Patients with chronic diseases who need regular medication will benefit from a miniature implant that monitors and transmits data on heart and breathing rates, blood pressure, and blood sugar levels. And further into the future are links smart pumps that, when signalled, instantly deliver the correct medication.

Another prediction is the use of miniature telescopes that restore vision for patients with degenerative eye disease. The telescopes are powered by sunlight passing through the pupils to microscopic solar battery panels attached to the retinas.

These scenarios illustrate potential clinical applications of technologies currently under development, says Professor Combs.
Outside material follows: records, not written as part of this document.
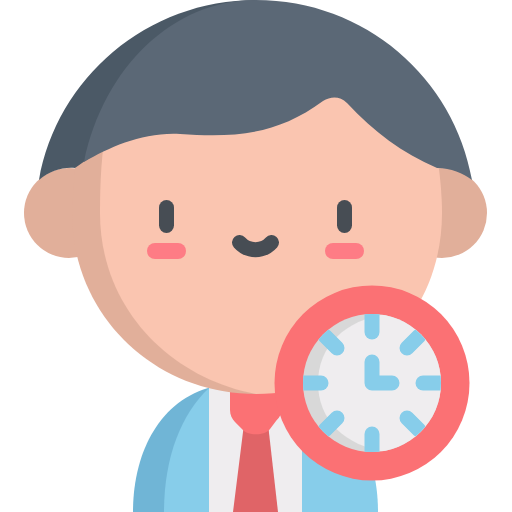
<!DOCTYPE html>
<html lang="en">
<head>
<meta charset="utf-8">
<title>Punctual worker icon</title>
<style>
:root {
  --paper: #ffffff;
  --skin: #fac5b0;
  --skin-shade: #e1af9a;
  --hair: #5b6876;
  --hair-shade: #4b5966;
  --ink: #474d54;
  --blush: #fe7c85;
  --shirt: #efedef;
  --shirt-shade: #d8d8d8;
  --jacket: #87cdea;
  --jacket-shade: #70b5d6;
  --tie: #fb7174;
  --tie-shade: #e06467;
}
html, body { margin: 0; height: 100%; overflow: hidden; background: var(--paper); }
svg { display: block; width: 512px; height: 512px; }
.skin { fill: var(--skin); }
.skin-shade { fill: var(--skin-shade); }
.hair { fill: var(--hair); }
.hair-shade { fill: var(--hair-shade); }
.ink { fill: var(--ink); }
.smile { fill: none; stroke: var(--ink); stroke-width: 15; stroke-linecap: round; }
.blush { fill: var(--blush); }
.shirt { fill: var(--shirt); }
.shirt-shade { fill: var(--shirt-shade); }
.jacket { fill: var(--jacket); }
.jacket-shade { fill: var(--jacket-shade); }
.tie { fill: var(--tie); }
.tie-shade { fill: var(--tie-shade); }
.marks, .hands { fill: none; stroke: var(--jacket); stroke-width: 15; stroke-linecap: round; stroke-linejoin: round; }
</style>
</head>
<body>
<svg viewBox="0 0 512 512" role="img" aria-label="Smiling office worker with a clock">
  <defs>
    <clipPath id="dial-clip"><circle cx="372" cy="383" r="69"/></clipPath>
    <path id="hour-mark" d="M372 306V332"/>
  </defs>

  <g id="body">
    <path class="jacket-shade" d="M133 512C133 452 160 400 212 387L230 512Z"/>
    <path class="jacket" d="M164 512C164 458 181 414 209 388H302C350 400 378 452 378 512Z"/>
    <path class="shirt" d="M209 380H302V512H209Z"/>
    <path class="tie-shade" d="M244 424H268L278 512H233Z"/>
    <path class="tie" d="M230 385H282V408C282 413 280 417 276 421L270 429C265 436 247 436 242 429L235 422C232 419 230 415 230 410Z"/>
  </g>

  <g id="ears" class="skin-shade">
    <circle cx="69" cy="213" r="45"/>
    <circle cx="442" cy="213" r="45"/>
  </g>

  <g id="head">
    <path class="skin-shade" d="M75 168L110 120H256V394C154 394 72 315 72 213Z"/>
    <path class="skin" d="M108 120L320 80H345L436 150C440 172 442 195 442 213C442 318 361 394 256 394C170 378 100 308 100 213C100 186 101 150 108 120Z"/>
  </g>

  <g id="hair">
    <path class="hair-shade" d="M39 180C57 78 147 0 256 0V60L110 146C98 152 86 160 75 168C62 167 50 171 39 180Z"/>
    <path class="hair" d="M256 0C365 0 454 78 472 180C463 173 451 168 437 168C402 153 374 132 347 103C340 96 331 96 323 101C278 134 238 138 180 134C143 132 110 147 84 162C104 66 174 0 256 0Z"/>
  </g>

  <g id="face">
    <rect class="ink" x="159" y="200" width="15" height="33" rx="7.5"/>
    <rect class="ink" x="337" y="200" width="15" height="33" rx="7.5"/>
    <rect class="blush" x="147" y="243" width="39" height="16" rx="8"/>
    <rect class="blush" x="325" y="243" width="39" height="16" rx="8"/>
    <path class="smile" d="M239.5 242.5C248 252 263 252 271.5 242.5"/>
  </g>

  <g id="clock">
    <circle class="tie" cx="372" cy="383" r="97.5"/>
    <circle class="shirt-shade" cx="372" cy="383" r="69"/>
    <g clip-path="url(#dial-clip)">
      <path class="shirt" d="M387 314H450V452H387C345 446 318 420 318 383C318 346 345 320 387 314Z"/>
      <g class="marks">
        <use href="#hour-mark"/>
        <use href="#hour-mark" transform="rotate(90 372 383)"/>
        <use href="#hour-mark" transform="rotate(180 372 383)"/>
        <use href="#hour-mark" transform="rotate(270 372 383)"/>
        <path d="M325 336L337 348M419 336L407 348M325 430L337 418M419 430L407 418"/>
      </g>
    </g>
    <path class="hands" d="M372 362V383H392"/>
  </g>
</svg>
</body>
</html>
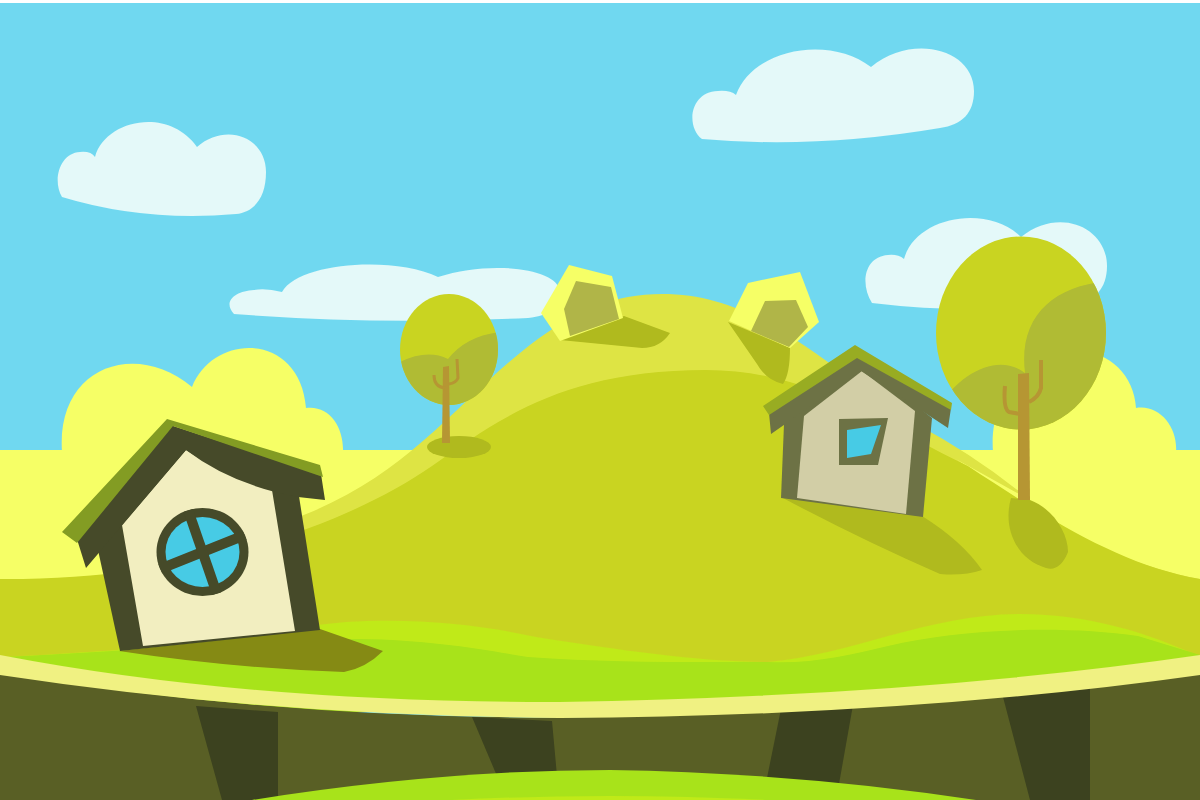
<!DOCTYPE html>
<html lang="en">
<head>
<meta charset="utf-8">
<title>Hillside cottages</title>
<style>
:root {
  --sky: #70d8f0;
  --cloud: #e4f9f9;
  --lemon: #f6ff66;
  --hill-light: #dee444;
  --hill: #c9d421;
  --shade: #b0ba1e;
  --leaf-shade: #b0bb34;
  --grass-bright: #c0ea18;
  --grass: #a8e31a;
  --grass-shadow: #858a14;
  --edge: #f0f182;
  --earth: #595f25;
  --earth-dark: #3c421f;
  --trunk: #b69633;
  --roof: #839c23;
  --frame: #464a29;
  --wall: #f2eec0;
  --far-roof: #98ac22;
  --far-frame: #6d7245;
  --far-wall: #d2cea6;
  --glass: #47cbe5;
  --rock-shade: #b0b548;
}
html, body { margin: 0; height: 100%; overflow: hidden; background: #fff; }
.scene { display: block; width: 1200px; height: 800px; }
.sky { fill: var(--sky); }
.clouds { fill: var(--cloud); }
.lemon { fill: var(--lemon); }
.hill-light { fill: var(--hill-light); }
.hill { fill: var(--hill); }
.shade { fill: var(--shade); }
.leaf-shade { fill: var(--leaf-shade); }
.grass-bright { fill: var(--grass-bright); }
.grass { fill: var(--grass); }
.grass-shadow { fill: var(--grass-shadow); }
.edge { fill: var(--edge); }
.earth { fill: var(--earth); }
.earth-dark { fill: var(--earth-dark); }
.trunk { fill: var(--trunk); }
.branch { fill: none; stroke: var(--trunk); stroke-linejoin: round; }
.roof { fill: var(--roof); }
.frame { fill: var(--frame); }
.wall { fill: var(--wall); }
.far-roof { fill: var(--far-roof); }
.far-frame { fill: var(--far-frame); }
.far-wall { fill: var(--far-wall); }
.glass { fill: var(--glass); }
.rock-shade { fill: var(--rock-shade); }
.mullion { stroke: var(--frame); stroke-width: 10; }
</style>
</head>
<body>
<svg class="scene" viewBox="0 0 1200 800" role="img" aria-label="Cartoon landscape with two crooked houses, trees and rocks on a green hill">
  <defs>
    <clipPath id="small-crown"><ellipse cx="449" cy="349.500" rx="49" ry="55.500"/></clipPath>
    <clipPath id="large-crown"><ellipse cx="1021" cy="333" rx="85" ry="96.500"/></clipPath>
    <clipPath id="round-window"><ellipse cx="202.500" cy="552" rx="46" ry="44"/></clipPath>
  </defs>

  <rect class="sky" y="3" width="1200" height="797"/>

  <g class="clouds">
    <path d="M62 197C52 180 60 153 80 152Q91 151 95 157C105 120 168 106 197 147C226 122 266 137 266 172C266 198 254 212 236 214Q144 222 62 197Z"/>
    <path d="M702 139C686 127 689 92 718 91Q730 90 736 95C753 48 830 35 871 67C912 33 974 49 974 91C974 113 962 125 940 128Q816 149 702 139Z"/>
    <path d="M234 314C222 301 236 291 254 290Q266 288 282 292C299 262 394 256 438 277C490 260 559 268 560 292C561 307 552 315 528 318Q374 325 234 314Z"/>
    <path d="M872 303C860 284 864 257 888 255Q898 254 904 259C916 216 988 204 1021 237C1060 206 1107 228 1107 266C1107 289 1094 301 1076 304Q970 315 872 303Z"/>
  </g>

  <g class="lemon">
    <rect y="450" width="1200" height="200"/>
    <path d="M62 452C56 366 136 340 192 387C214 332 300 332 306 408C330 405 344 428 343 452Z"/>
    <path d="M993 452C989 400 1020 358 1068 352C1104 346 1134 372 1136 408C1160 404 1178 428 1176 452Z"/>
  </g>

  <g id="hill">
    <path class="hill-light" d="M290 520C400 482 450 410 520 353C574 309 616 294 662 294C732 294 783 329 850 378C950 452 1060 553 1200 579V660H290Z"/>
    <path class="hill" d="M0 579C190 580 342 528 432 466C500 418 566 370 706 370C812 370 880 424 968 466C1050 520 1120 565 1200 579V670H0Z"/>
    <path class="hill-light" d="M806 377Q930 418 1030 500L972 468Z"/>
  </g>

  <g id="meadow">
    <path class="grass-bright" d="M0 657Q170 640 346 622C420 618 480 625 536 637C620 650 700 662 768 662C850 655 930 614 1020 614C1090 614 1150 634 1196 655V700H0Z"/>
    <path class="grass" d="M0 657C160 650 260 639 360 639C430 640 480 649 528 657C610 663 700 662 768 662C812 664 850 655 888 646C960 629 1060 625 1138 636L1200 655V712H0Z"/>
    <path class="hill" d="M0 640H122L118 650L40 655L0 657Z"/>
  </g>

  <g id="cliff">
    <path class="earth" d="M0 673Q300 722 600 717Q920 708 1200 673V800H0Z"/>
    <g class="earth-dark">
      <path d="M196 706L278 712V800H222Z"/>
      <path d="M472 717L552 721L557 776H497Z"/>
      <path d="M781 709L853 705L839 784L767 778Z"/>
      <path d="M1003 697L1090 686V800H1030Z"/>
    </g>
    <path class="edge" d="M0 655Q250 703 560 702Q920 696 1200 655V675Q910 716 560 718Q270 716 0 675Z"/>
    <path class="grass" d="M252 800Q440 770 610 770Q800 773 976 800Z"/>
    <path class="grass-bright" d="M452 800Q610 792 768 800Z"/>
  </g>

  <g id="rocks">
    <path class="shade" d="M560 340L624 316L670 333Q660 348 642 348Z"/>
    <polygon class="lemon" points="569,265 612,276 623,318 560,341 541,313"/>
    <polygon class="rock-shade" points="576,281 611,287 619,319 570,336 564,309"/>
    <path class="shade" d="M728 322L790 348Q790 374 783 384Q766 380 757 364Z"/>
    <polygon class="lemon" points="748,283 800,272 819,322 790,348 729,321"/>
    <polygon class="rock-shade" points="765,301 796,300 808,327 789,347 751,331"/>
  </g>

  <g id="small-tree">
    <ellipse class="shade" cx="459" cy="447" rx="32" ry="11"/>
    <ellipse class="hill" cx="449" cy="349.500" rx="49" ry="55.500"/>
    <path class="leaf-shade" clip-path="url(#small-crown)" d="M396 364Q426 348 448 359Q466 336 500 332V410H396Z"/>
    <path class="trunk" d="M443 367L449 366L450 443H442Z"/>
    <path class="branch" stroke-width="3" d="M434 375Q434 387 445 388M457 359L458 378Q456 383 449 384"/>
  </g>

  <g id="large-tree">
    <path class="shade" d="M1011 498L1030 500C1052 508 1068 532 1068 552Q1060 572 1046 568C1018 560 1002 530 1011 498Z"/>
    <ellipse class="hill" cx="1021" cy="333" rx="85" ry="96.500"/>
    <path class="leaf-shade" clip-path="url(#large-crown)" d="M930 420C956 372 998 352 1025 373C1018 316 1054 284 1112 281V440H930Z"/>
    <path class="trunk" d="M1018 374L1029 373L1030 500H1018Z"/>
    <path class="branch" stroke-width="4" d="M1005 386Q1003 409 1009 412L1020 414M1041 360L1041 388Q1039 397 1029 402"/>
  </g>

  <g id="far-house">
    <path class="shade" d="M781 497L922 516Q962 541 982 570Q964 576 940 574Q862 540 781 497Z"/>
    <polygon class="far-frame" points="784,424 861,362 932,418 923,517 781,498"/>
    <polygon class="far-wall" points="804,416 862,371 915,411 906,514 797,498"/>
    <polygon class="far-frame" points="769,413 857,351 951,408 948,428 861,371 771,434"/>
    <polygon class="far-roof" points="763,406 855,345 952,403 951,410 857,358 769,415"/>
    <polygon class="far-frame" points="839,419 888,418 878,465 839,465"/>
    <polygon class="glass" points="847,430 881,425 871,454 847,458"/>
  </g>

  <g id="near-house">
    <path class="grass-shadow" d="M119 651L320 629L383 651Q366 668 344 672Q230 668 119 651Z"/>
    <polygon class="frame" points="98,550 186,445 298,490 320,630 120,651"/>
    <path class="wall" d="M122 525L186 450Q224 476 272 490L295 631L143 646Z"/>
    <path class="frame" d="M76 536L170 425L321 474L325 500L298 497Q232 485 186 450L86 568Z"/>
    <polygon class="roof" points="62,532 167,419 320,465 323,477 173,426 77,543"/>
    <g id="window">
      <ellipse class="frame" cx="202.500" cy="552" rx="46" ry="44"/>
      <ellipse class="glass" cx="202.500" cy="552" rx="37" ry="35"/>
      <g class="mullion" clip-path="url(#round-window)">
        <line x1="160" y1="569" x2="245" y2="535"/>
        <line x1="188" y1="510" x2="217" y2="594"/>
      </g>
    </g>
  </g>
</svg>
</body>
</html>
For instance, devices that can sense and transmit heart and breathing rates already exist and implantable lenses are well-known.

Other emerging technologies include wave technology to isolate cancer cells, fabrication technology to manufacture customised body parts, and the use of miniature robots to track and destroy infections before they cause disease.
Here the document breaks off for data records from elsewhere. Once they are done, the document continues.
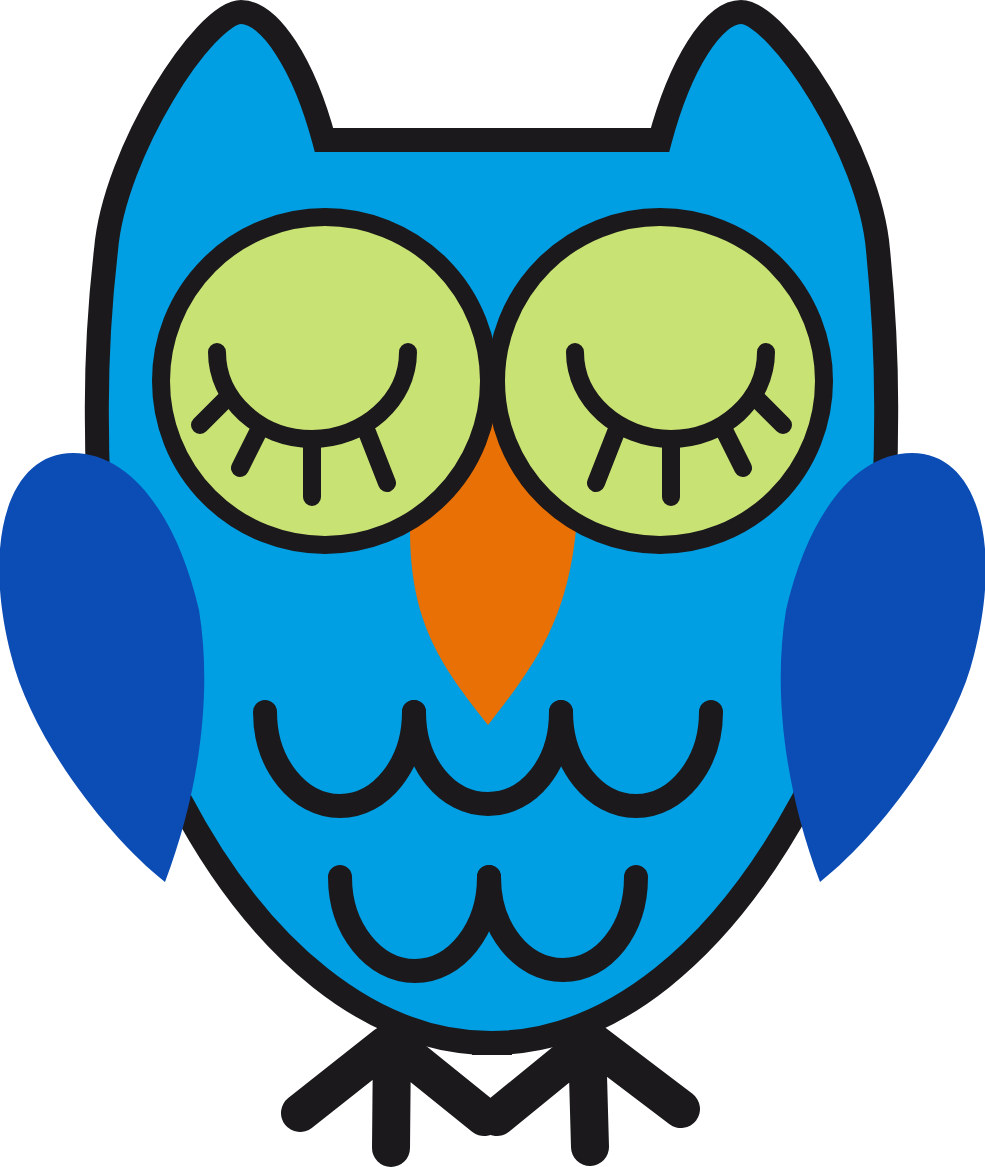
<!DOCTYPE html>
<html lang="en">
<head>
<meta charset="utf-8">
<title>Sleeping owl</title>
<style>
:root {
  --paper: #ffffff;
  --ink: #1b191c;
  --body: #009ee2;
  --wing: #0c4db5;
  --eye: #c8e274;
  --beak: #e87004;
}
html, body { margin: 0; background: var(--paper); overflow: hidden; }
.owl { display: block; width: 985px; height: 1167px; }
.line { fill: none; stroke: var(--ink); stroke-linecap: round; stroke-linejoin: round; }
.foot { stroke-width: 38; }
.torso { fill: var(--body); stroke: var(--ink); stroke-width: 24; stroke-linejoin: miter; }
.wing { fill: var(--wing); }
.beak { fill: var(--beak); }
.eye { fill: var(--eye); stroke: var(--ink); stroke-width: 18; }
.lashes { stroke-width: 18; }
.feathers { stroke-width: 24; stroke-linejoin: miter; }
.tail { fill: var(--ink); }
</style>
</head>
<body>
<svg class="owl" viewBox="0 0 985 1167" role="img" aria-label="A blue owl with closed eyes">
  <defs>
    <path id="wing" d="M165 882C108 837 31 738 11 655C-18 542 8 453 73 453C130 453 177 515 199 610C212 690 201 787 165 882Z"/>
    <g id="lashes">
      <path d="M217 352C217 400 260 439 312 439S408 400 408 352"/>
      <path d="M229 396L200 425M258 432L240 468M312 439V497M367 432L387 483"/>
    </g>
  </defs>

  <g class="line foot">
    <path d="M386 1045L300 1113M392 1040L391 1148M396 1046L484 1117"/>
    <path d="M584 1046L497 1117M587 1040L590 1147M594 1043L681 1109"/>
  </g>
  <rect class="tail" x="472" y="1045" width="40" height="10"/>

  <path class="torso" d="M324 140H660C680 65 713 12 741 12C778 12 870 152 878 250C884 310 887 370 886 430C886 560 863 685 803 800C722 950 612 1043 491 1043C371 1043 259 950 180 800C120 685 97 560 97 430C96 370 99 310 106 250C114 152 205 12 241 12C270 12 304 65 324 140Z"/>

  <use class="wing" href="#wing"/>
  <use class="wing" href="#wing" transform="translate(985) scale(-1 1)"/>

  <path class="beak" d="M492 410L410 530C410 619 438 663 488 725C537 663 567 618 576 530Z"/>

  <circle class="eye" cx="325" cy="381" r="164"/>
  <circle class="eye" cx="660" cy="381" r="164"/>
  <use class="line lashes" href="#lashes"/>
  <use class="line lashes" href="#lashes" transform="translate(983) scale(-1 1)"/>

  <g class="line feathers">
    <path d="M265 712C265 764 299 806 340 806S414 764 414 712"/>
    <path d="M414 712C414 764 447 804 488 804S561 764 561 712"/>
    <path d="M561 712C561 764 595 806 636 806S711 764 711 712"/>
    <path d="M340 877C340 929 374 971 415 971S489 929 489 877"/>
    <path d="M489 877C489 929 522 970 563 970S636 929 636 877"/>
  </g>
</svg>
</body>
</html>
The individual and collective impact of these technologies is already present in some aspects of contemporary medicine and the rate of their impact is increasing, he concludes.
-end-


BMJ

Related Vision Articles from Brightsurf:

School-based vision screening programs found 1 in 10 kids had vision problems
A school-based vision screening program in kindergarten, shown to be effective at identifying untreated vision problems in 1 in 10 students, could be useful to implement widely in diverse communities, according to new research in CMAJ (Canadian Medical Association Journal) http://www.cmaj.ca/lookup/doi/10.1503/cmaj.191085.

Restoring vision by gene therapy
Latest scientific findings give hope for people with incurable retinal degeneration.

Vision loss influences perception of sound
People with severe vision loss can less accurately judge the distance of nearby sounds, potentially putting them more at risk of injury.

'Time is vision' after a stroke
University of Rochester researchers studied stroke patients who experienced vision loss and found that the patients retained some visual abilities immediately after the stroke but these abilities diminished gradually and eventually disappeared permanently after approximately six months.

Improving the vision of self-driving vehicles
There may be a better way for autonomous vehicles to learn how to drive themselves: by watching humans.

A new model of vision
MIT researchers have developed a computer model of face processing that could reveal how the brain produces richly detailed visual representations so quickly.

Vision may be the real cause of children's problems
Do you have poor motor skills or struggle to read, write or solve math problems?

Shark and ray vision comes into focus
Until now, little has been known about the evolution of vision in cartilaginous fishes, particularly sharks and their genetic cousins, the rays.

The birth of vision, from the retina to the brain
How do neurons differentiate to become individual components of the visual system?

Tracing the evolution of vision
The function of the visual photopigment rhodopsin and its action in the retina to facilitate vision is well understood.

Read More: Vision News and Vision Current Events
Brightsurf.com is a participant in the Amazon Services LLC Associates Program, an affiliate advertising program designed to provide a means for sites to earn advertising fees by advertising and linking to Amazon.com.